Required work:
Once the line containing "567px; top: 707px;" is found in the entries below, reproduce it and every line after it, stopping at and including the line containing "580.5px; top: 807.5px;"; reproduce nothing else, and keep each line exact.

Extracted information:
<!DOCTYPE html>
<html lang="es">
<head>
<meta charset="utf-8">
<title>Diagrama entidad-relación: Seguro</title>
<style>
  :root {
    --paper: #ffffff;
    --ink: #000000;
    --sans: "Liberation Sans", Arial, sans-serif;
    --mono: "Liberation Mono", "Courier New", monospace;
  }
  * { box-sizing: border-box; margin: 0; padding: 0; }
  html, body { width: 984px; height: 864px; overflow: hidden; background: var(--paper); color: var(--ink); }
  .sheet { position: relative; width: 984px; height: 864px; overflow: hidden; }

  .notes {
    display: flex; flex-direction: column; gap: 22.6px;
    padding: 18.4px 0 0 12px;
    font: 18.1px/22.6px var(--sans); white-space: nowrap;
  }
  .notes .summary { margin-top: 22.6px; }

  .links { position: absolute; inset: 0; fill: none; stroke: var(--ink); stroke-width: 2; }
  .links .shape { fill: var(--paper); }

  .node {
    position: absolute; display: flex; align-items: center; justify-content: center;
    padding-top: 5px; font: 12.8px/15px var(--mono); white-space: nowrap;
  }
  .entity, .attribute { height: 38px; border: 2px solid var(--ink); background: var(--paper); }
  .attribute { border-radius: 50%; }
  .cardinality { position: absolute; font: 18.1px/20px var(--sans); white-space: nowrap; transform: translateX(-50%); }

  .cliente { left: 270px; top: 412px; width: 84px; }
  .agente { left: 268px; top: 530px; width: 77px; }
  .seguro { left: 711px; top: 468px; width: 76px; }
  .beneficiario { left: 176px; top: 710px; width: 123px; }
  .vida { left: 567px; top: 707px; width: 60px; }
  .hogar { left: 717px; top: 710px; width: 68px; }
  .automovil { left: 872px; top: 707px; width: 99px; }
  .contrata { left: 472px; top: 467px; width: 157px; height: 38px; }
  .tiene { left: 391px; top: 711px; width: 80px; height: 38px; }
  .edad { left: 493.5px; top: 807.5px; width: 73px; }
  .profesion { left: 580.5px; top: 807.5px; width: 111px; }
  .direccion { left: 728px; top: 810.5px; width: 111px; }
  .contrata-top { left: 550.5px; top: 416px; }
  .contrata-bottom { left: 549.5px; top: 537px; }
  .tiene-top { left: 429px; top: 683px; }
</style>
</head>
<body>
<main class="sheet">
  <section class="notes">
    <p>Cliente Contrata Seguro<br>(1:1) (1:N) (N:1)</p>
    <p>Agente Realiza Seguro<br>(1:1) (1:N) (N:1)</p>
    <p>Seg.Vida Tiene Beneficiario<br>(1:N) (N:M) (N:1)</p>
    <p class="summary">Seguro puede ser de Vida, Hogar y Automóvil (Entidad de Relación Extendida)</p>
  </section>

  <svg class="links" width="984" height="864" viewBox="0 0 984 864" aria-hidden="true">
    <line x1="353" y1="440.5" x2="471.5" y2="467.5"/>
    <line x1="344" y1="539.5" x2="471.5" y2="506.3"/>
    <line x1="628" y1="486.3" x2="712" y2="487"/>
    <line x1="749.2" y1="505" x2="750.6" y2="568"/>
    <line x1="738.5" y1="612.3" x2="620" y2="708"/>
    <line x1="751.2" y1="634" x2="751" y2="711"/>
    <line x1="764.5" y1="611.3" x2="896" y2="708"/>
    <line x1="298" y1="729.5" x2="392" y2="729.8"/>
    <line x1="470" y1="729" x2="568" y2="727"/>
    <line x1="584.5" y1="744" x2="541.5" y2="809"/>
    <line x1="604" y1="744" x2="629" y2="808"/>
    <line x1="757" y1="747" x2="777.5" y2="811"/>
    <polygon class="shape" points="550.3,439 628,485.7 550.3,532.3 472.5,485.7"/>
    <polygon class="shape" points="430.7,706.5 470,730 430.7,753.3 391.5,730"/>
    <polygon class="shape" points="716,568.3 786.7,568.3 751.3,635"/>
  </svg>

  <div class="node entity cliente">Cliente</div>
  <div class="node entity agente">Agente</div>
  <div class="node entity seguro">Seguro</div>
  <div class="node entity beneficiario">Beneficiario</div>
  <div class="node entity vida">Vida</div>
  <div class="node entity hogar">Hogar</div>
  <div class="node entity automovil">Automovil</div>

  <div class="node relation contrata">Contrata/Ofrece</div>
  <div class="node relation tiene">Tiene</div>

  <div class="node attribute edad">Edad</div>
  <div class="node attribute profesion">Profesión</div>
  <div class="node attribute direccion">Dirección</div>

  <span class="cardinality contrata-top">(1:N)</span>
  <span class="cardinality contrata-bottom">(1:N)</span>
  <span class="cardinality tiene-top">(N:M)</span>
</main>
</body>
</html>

Output for this task:
  .vida { left: 567px; top: 707px; width: 60px; }
  .hogar { left: 717px; top: 710px; width: 68px; }
  .automovil { left: 872px; top: 707px; width: 99px; }
  .contrata { left: 472px; top: 467px; width: 157px; height: 38px; }
  .tiene { left: 391px; top: 711px; width: 80px; height: 38px; }
  .edad { left: 493.5px; top: 807.5px; width: 73px; }
  .profesion { left: 580.5px; top: 807.5px; width: 111px; }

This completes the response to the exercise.